This time, finally, I really believed that Eddie Sutton would get in.
For the Tulsa World last month, I addressed the Sutton candidacy: It seems the former Oklahoma State coach is destined for membership in the most prominent of all basketball halls of fame.
When Texas Tech secured a place in the Final Four, with Sean Sutton as a Red Raiders assistant coach, it all looked so perfect: Eddie Sutton would be announced as a Naismith Memorial Basketball Hall of Fame member at the Final Four on Saturday in Minneapolis.
It would happen on the same day and in the same place that his son would be on the Texas Tech bench for a national semifinal game.
On five previous occasions when Eddie Sutton had been a Naismith finalist, the answer was no. When it was announced a few weeks ago that the former Oklahoma State coach again was a finalist, it just made no sense that he would be denied a sixth time.
There are eight NCAA Division I men’s college basketball coaches with a career total of at least 800 wins. Having retired with 806, Sutton is the only one of the eight who is not a member of the Naismith Memorial Basketball Hall of Fame.
How cold-blooded would that be — to position an 83-year-old man for another emotional setback?
Yes, it seemed, Eddie Sutton finally would get the distinction that he absolutely deserves.
And then Tuesday morning happened.
Having convened for what was expected to be a good-news phone call, Sutton family members were jarred by a bad-news message.
Contacted by a representative of the Naismith Hall of Fame, Sutton was told that he did not receive enough votes to be included in the hall’s class of 2019. From an unidentified panel of 24 voters, a finalist must receive at least 18 votes. Accountability is not required of the voters.
Transparency? None. It isn’t known whether Sutton got one vote or five votes or 10 or 17.
A source close to the Suttons indicated that family members are “stunned” and had been “very confident” that Sutton finally would be voted into the Naismith Hall of Fame.
The Suttons were so confident, in fact, that arrangements were being made to transport Eddie Sutton to Minneapolis for the weekend. As the coach now gets around in a wheelchair, travel is challenging.
With Eddie Sutton having fallen short again in the Hall of Fame voting, the source added, he probably will not be in Minneapolis for the Final Four.
Sutton coached NCAA Tournament teams at Creighton, Arkansas, Kentucky and Oklahoma State. There were Final Four appearances in 1978 (with Arkansas) and in 1995 and 2004 (with OSU).
While Sutton has been inducted into several halls of fame, recognition in the Naismith hall is the ultimate for basketball figures.
The Sutton family released a statement on Twitter: “Once again, the phone rings and what should be a joyful moment for the Sutton family becomes instead an outpouring of sadness. Our first reaction each time is confusion & anger toward (the voting panel) for once again failing to acknowledge the great career and accomplishments of this worthy candidate.

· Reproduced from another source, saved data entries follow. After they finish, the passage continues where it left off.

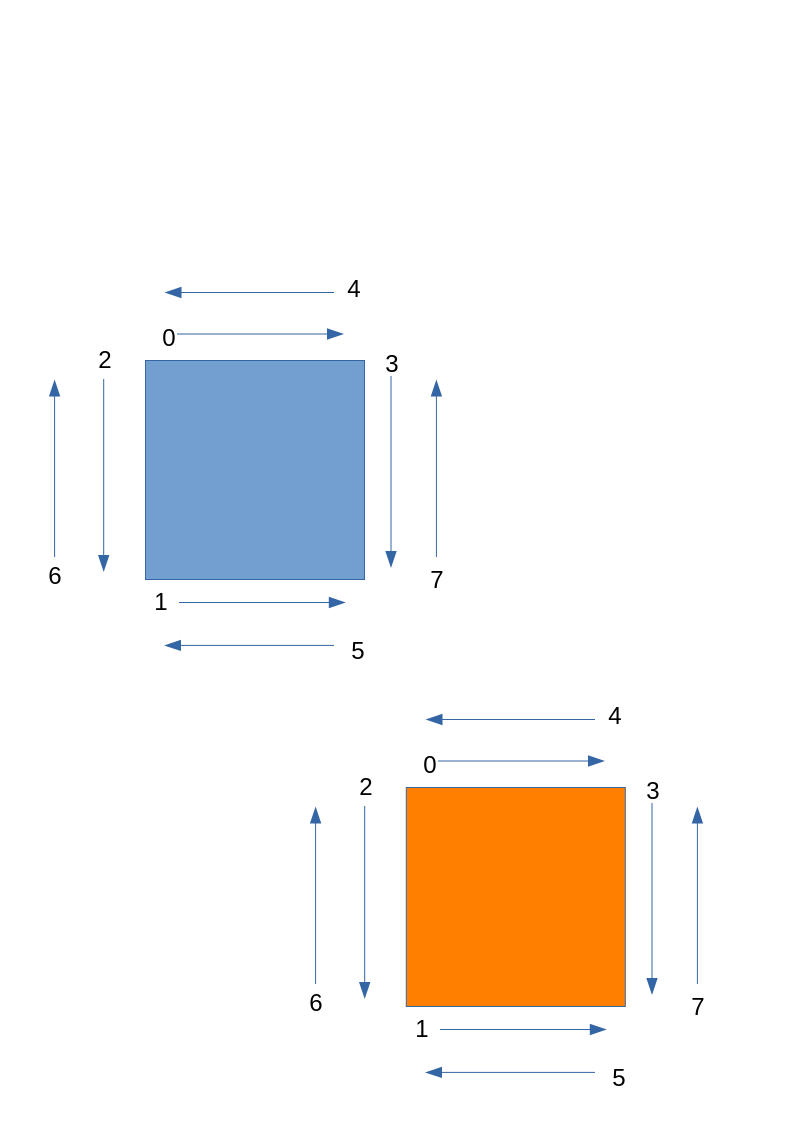
<!DOCTYPE html>
<html lang="en">
<head>
<meta charset="utf-8">
<title>Numbered edge directions of two squares</title>
<style>
:root {
  --paper: #ffffff;
  --ink: #000000;
  --line: #3465a4;
  --blue: #729fcf;
  --orange: #ff8000;
}
* { box-sizing: border-box; margin: 0; padding: 0; }
html, body { width: 794px; height: 1123px; overflow: hidden; background: var(--paper); }
.sheet { position: relative; width: 794px; height: 1123px; overflow: hidden; }
.diagram { position: absolute; left: 0; top: 0; width: 460px; height: 670px; }
.diagram.second { left: 261px; top: 427px; }
.drawing { position: absolute; left: 0; top: 0; display: block; }
.square { stroke: var(--line); stroke-width: 1; }
.square.blue { fill: var(--blue); }
.square.orange { fill: var(--orange); }
.shaft { stroke: var(--line); stroke-width: 1; }
.head { fill: var(--line); }
.label {
  position: absolute;
  width: 14px;
  color: var(--ink);
  font: 24px/24px "Liberation Sans", Arial, sans-serif;
  text-align: center;
}
.n0 { left: 162px; top: 326px; }
.n1 { left: 154px; top: 590px; }
.n2 { left: 98px; top: 348px; }
.n3 { left: 385px; top: 352px; }
.n4 { left: 347px; top: 277px; }
.n5 { left: 351px; top: 639px; }
.n6 { left: 48px; top: 564px; }
.n7 { left: 430px; top: 568px; }
</style>
</head>
<body>
<main class="sheet">
  <svg class="drawing" width="794" height="1123" viewBox="0 0 794 1123" aria-hidden="true">
    <defs>
      <polygon id="head" class="head" points="0,0 -17,-5.7 -17,5.7"/>
      <g id="arrows">
        <line class="shaft" x1="334" y1="292.5" x2="180" y2="292.5"/>
        <use href="#head" transform="translate(164.5 292.5) rotate(180)"/>
        <line class="shaft" x1="177" y1="334" x2="329" y2="334"/>
        <use href="#head" transform="translate(344 334)"/>
        <line class="shaft" x1="179" y1="602.5" x2="330" y2="602.5"/>
        <use href="#head" transform="translate(345.8 602.5)"/>
        <line class="shaft" x1="334" y1="645.4" x2="180" y2="645.4"/>
        <use href="#head" transform="translate(164 645.4) rotate(180)"/>
        <line class="shaft" x1="103.7" y1="379" x2="103.7" y2="557"/>
        <use href="#head" transform="translate(103.7 572) rotate(90)"/>
        <line class="shaft" x1="391" y1="376" x2="391" y2="553"/>
        <use href="#head" transform="translate(391 568) rotate(90)"/>
        <line class="shaft" x1="54.6" y1="557" x2="54.6" y2="395"/>
        <use href="#head" transform="translate(54.6 379.6) rotate(-90)"/>
        <line class="shaft" x1="436.4" y1="557" x2="436.4" y2="395"/>
        <use href="#head" transform="translate(436.4 379.6) rotate(-90)"/>
      </g>
    </defs>
    <rect class="square blue" x="145.5" y="360.5" width="219" height="219"/>
    <use href="#arrows"/>
    <rect class="square orange" x="406.3" y="787.5" width="219" height="219"/>
    <use href="#arrows" x="261" y="427"/>
  </svg>
  <section class="diagram first" aria-label="Blue square">
    <span class="label n0">0</span>
    <span class="label n1">1</span>
    <span class="label n2">2</span>
    <span class="label n3">3</span>
    <span class="label n4">4</span>
    <span class="label n5">5</span>
    <span class="label n6">6</span>
    <span class="label n7">7</span>
  </section>
  <section class="diagram second" aria-label="Orange square">
    <span class="label n0">0</span>
    <span class="label n1">1</span>
    <span class="label n2">2</span>
    <span class="label n3">3</span>
    <span class="label n4">4</span>
    <span class="label n5">5</span>
    <span class="label n6">6</span>
    <span class="label n7">7</span>
  </section>
</main>
</body>
</html>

“However, this year is different. ... Each year, we set ourselves up for disappointment by giving (voters) the power to crush this dream. The truth is, we do not need their vote to tell us what kind of man he is, or to validate what a gifted coach he is.
“He is Eddie Sutton — Father, Papa, Coach and friend — and their votes, or lack thereof, cannot take that away. For us and thousands of fans, he is a Hall of Famer!”
Predictably, there were expressions of outrage Tuesday from Oklahoma State people who use Twitter.
Doug Gottlieb is a former Sutton-coached OSU point guard and now a Fox Sports Radio host and FS1 television contributor. For years an advocate of Sutton’s bid to be a Naismith Hall of Fame member, Gottlieb effectively represented OSU fans with his tweet: “This is a complete travesty.”
The Sutton snub resonated nationally. There was this tweet from Bomani Jones of ESPN: “How is (Sutton’s) candidacy even debatable? Strange that he isn’t (already in the Naismith hall).”
And there was this from Marc Lamont Hill, a BET News correspondent and Temple University professor: “What’s the logic of this one?”
To which I replied, “There is no logic in this one.”
Combined, Hill, Jones and Gottlieb have about 1.1 million Twitter followers. The Sutton “travesty” was noticed by a lot of people.
Was Eddie Sutton punished by Naismith voters because Kentucky got popped by the NCAA for violations that occurred during his time with the Wildcats? Or because his time at Oklahoma State ended with a driving-under-the-influence accident in Stillwater?
If you study the list of college coaches who are in the Naismith hall, there are several who had NCAA situations and personal missteps. Might one extremely influential Hall of Fame person have a beef with Sutton?
So, it happened again. Eddie Sutton was denied again. I believed that the voters would realize how petty and wrong it had been to keep him out, and that it’s time to make things right for a coach who turned 83 a few weeks ago.
I stand corrected, and I’m reminded of a sentence from a Tulsa World column in early March: “If it doesn’t happen — if the Naismith voters again say no to Sutton — it qualifies as pointless cruelty.”